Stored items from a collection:
* * * * *

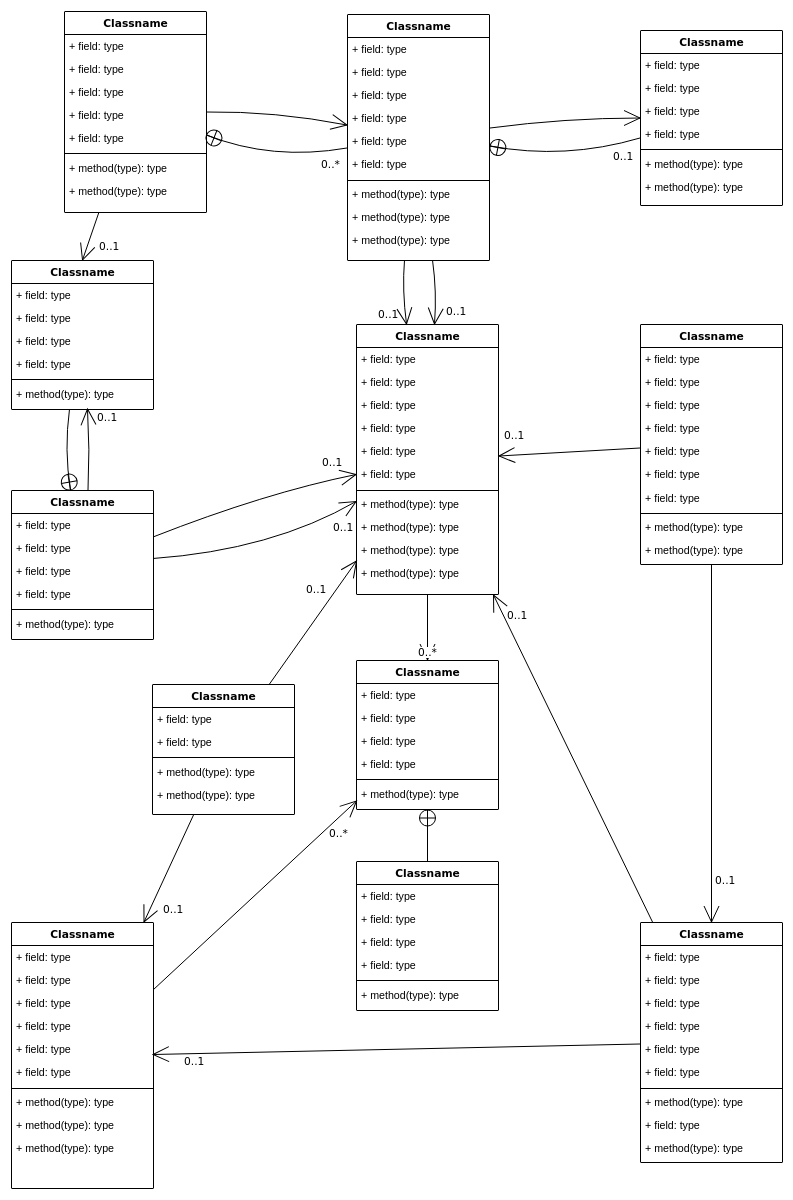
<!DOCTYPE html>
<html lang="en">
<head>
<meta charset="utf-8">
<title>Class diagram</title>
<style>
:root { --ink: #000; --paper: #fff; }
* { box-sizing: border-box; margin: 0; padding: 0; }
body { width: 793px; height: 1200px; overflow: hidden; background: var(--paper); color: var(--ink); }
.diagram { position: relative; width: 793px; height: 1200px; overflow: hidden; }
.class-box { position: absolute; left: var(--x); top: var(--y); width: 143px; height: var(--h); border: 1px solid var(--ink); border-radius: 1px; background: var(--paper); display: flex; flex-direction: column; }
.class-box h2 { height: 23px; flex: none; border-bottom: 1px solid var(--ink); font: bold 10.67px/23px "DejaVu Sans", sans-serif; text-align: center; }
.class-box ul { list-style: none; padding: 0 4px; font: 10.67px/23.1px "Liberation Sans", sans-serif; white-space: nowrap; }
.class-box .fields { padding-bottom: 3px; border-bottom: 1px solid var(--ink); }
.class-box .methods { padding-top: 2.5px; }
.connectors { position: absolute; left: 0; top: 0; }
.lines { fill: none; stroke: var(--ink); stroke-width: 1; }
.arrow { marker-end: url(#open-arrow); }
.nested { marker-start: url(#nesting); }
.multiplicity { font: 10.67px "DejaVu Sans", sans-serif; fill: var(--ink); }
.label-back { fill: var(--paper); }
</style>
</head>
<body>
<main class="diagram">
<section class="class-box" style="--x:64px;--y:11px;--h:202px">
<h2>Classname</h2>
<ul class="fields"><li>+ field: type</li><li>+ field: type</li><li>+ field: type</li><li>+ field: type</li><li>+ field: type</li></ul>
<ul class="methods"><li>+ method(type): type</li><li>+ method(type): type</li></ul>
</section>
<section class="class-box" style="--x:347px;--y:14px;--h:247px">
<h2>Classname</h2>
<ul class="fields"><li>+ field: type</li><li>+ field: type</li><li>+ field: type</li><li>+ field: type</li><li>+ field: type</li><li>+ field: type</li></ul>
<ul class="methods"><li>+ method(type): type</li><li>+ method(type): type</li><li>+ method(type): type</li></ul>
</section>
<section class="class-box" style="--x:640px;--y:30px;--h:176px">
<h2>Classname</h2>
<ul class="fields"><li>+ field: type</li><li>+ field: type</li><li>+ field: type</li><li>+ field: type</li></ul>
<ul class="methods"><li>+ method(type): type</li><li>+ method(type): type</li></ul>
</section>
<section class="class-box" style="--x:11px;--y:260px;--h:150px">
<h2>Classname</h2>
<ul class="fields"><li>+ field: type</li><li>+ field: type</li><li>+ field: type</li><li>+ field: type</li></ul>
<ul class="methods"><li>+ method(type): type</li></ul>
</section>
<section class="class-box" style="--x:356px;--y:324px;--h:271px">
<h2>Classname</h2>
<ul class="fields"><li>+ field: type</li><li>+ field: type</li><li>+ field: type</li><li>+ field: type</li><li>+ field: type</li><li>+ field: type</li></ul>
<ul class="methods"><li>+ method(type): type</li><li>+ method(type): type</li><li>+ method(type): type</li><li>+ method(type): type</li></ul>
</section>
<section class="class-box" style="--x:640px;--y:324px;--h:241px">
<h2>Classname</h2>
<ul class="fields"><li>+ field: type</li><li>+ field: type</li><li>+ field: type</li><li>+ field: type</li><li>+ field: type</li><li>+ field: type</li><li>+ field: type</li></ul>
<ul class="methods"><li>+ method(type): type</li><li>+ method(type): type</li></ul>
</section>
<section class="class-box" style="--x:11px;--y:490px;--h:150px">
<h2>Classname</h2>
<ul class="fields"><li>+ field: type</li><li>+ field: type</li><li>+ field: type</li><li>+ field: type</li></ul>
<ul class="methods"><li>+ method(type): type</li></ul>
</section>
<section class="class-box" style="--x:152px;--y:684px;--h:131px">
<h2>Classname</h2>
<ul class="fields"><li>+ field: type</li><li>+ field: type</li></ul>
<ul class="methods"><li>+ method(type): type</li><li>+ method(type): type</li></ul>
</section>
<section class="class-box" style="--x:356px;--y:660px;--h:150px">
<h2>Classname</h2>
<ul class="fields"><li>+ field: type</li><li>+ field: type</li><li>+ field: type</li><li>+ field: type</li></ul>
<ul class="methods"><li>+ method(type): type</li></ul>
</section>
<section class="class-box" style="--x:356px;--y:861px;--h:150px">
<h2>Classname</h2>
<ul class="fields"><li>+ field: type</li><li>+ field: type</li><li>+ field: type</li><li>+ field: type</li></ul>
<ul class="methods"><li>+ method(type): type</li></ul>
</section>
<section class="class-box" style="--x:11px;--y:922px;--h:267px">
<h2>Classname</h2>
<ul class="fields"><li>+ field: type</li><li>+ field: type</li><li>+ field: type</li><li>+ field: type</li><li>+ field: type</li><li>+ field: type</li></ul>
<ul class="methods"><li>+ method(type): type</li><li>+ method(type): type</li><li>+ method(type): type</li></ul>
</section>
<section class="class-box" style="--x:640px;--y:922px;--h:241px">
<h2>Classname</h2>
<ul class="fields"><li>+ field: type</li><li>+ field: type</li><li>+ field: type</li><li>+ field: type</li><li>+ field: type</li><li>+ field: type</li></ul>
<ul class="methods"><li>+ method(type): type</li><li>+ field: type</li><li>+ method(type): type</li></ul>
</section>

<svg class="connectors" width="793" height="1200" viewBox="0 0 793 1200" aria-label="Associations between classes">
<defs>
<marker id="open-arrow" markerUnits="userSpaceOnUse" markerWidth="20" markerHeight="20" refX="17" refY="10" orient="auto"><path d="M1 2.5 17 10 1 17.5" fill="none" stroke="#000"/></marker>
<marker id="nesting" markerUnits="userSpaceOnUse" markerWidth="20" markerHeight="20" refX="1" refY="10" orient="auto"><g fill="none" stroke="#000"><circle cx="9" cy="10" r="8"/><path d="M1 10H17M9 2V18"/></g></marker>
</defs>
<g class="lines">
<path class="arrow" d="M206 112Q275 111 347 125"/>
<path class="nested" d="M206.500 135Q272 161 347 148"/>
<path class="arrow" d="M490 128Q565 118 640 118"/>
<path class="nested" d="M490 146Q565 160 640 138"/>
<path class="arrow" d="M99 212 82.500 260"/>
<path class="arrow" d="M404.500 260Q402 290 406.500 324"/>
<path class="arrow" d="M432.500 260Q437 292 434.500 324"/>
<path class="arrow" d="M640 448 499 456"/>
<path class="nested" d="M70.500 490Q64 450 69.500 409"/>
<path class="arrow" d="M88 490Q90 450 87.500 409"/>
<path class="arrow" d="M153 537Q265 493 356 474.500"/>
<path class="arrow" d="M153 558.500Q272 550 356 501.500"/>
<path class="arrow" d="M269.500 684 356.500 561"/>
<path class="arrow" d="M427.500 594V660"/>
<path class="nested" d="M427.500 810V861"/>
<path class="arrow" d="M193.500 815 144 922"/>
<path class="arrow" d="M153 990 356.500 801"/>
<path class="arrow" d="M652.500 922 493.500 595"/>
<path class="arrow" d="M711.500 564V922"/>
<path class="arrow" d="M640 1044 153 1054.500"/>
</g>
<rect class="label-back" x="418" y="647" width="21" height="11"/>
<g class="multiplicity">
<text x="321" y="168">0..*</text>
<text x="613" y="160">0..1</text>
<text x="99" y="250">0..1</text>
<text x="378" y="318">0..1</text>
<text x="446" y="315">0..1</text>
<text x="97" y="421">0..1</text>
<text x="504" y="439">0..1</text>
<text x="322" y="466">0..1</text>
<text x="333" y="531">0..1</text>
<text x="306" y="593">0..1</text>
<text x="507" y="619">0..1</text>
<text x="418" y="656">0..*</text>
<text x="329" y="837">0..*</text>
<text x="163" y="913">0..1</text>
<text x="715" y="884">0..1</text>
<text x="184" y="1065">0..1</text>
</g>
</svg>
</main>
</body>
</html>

* * * * *

What you have to do: Among the records, find every line with the word "none" and copy it.

Expected answer:
.class-box h2 { height: 23px; flex: none; border-bottom: 1px solid var(--ink); font: bold 10.67px/23px "DejaVu Sans", sans-serif; text-align: center; }
.class-box ul { list-style: none; padding: 0 4px; font: 10.67px/23.1px "Liberation Sans", sans-serif; white-space: nowrap; }
.lines { fill: none; stroke: var(--ink); stroke-width: 1; }
<marker id="open-arrow" markerUnits="userSpaceOnUse" markerWidth="20" markerHeight="20" refX="17" refY="10" orient="auto"><path d="M1 2.5 17 10 1 17.5" fill="none" stroke="#000"/></marker>
<marker id="nesting" markerUnits="userSpaceOnUse" markerWidth="20" markerHeight="20" refX="1" refY="10" orient="auto"><g fill="none" stroke="#000"><circle cx="9" cy="10" r="8"/><path d="M1 10H17M9 2V18"/></g></marker>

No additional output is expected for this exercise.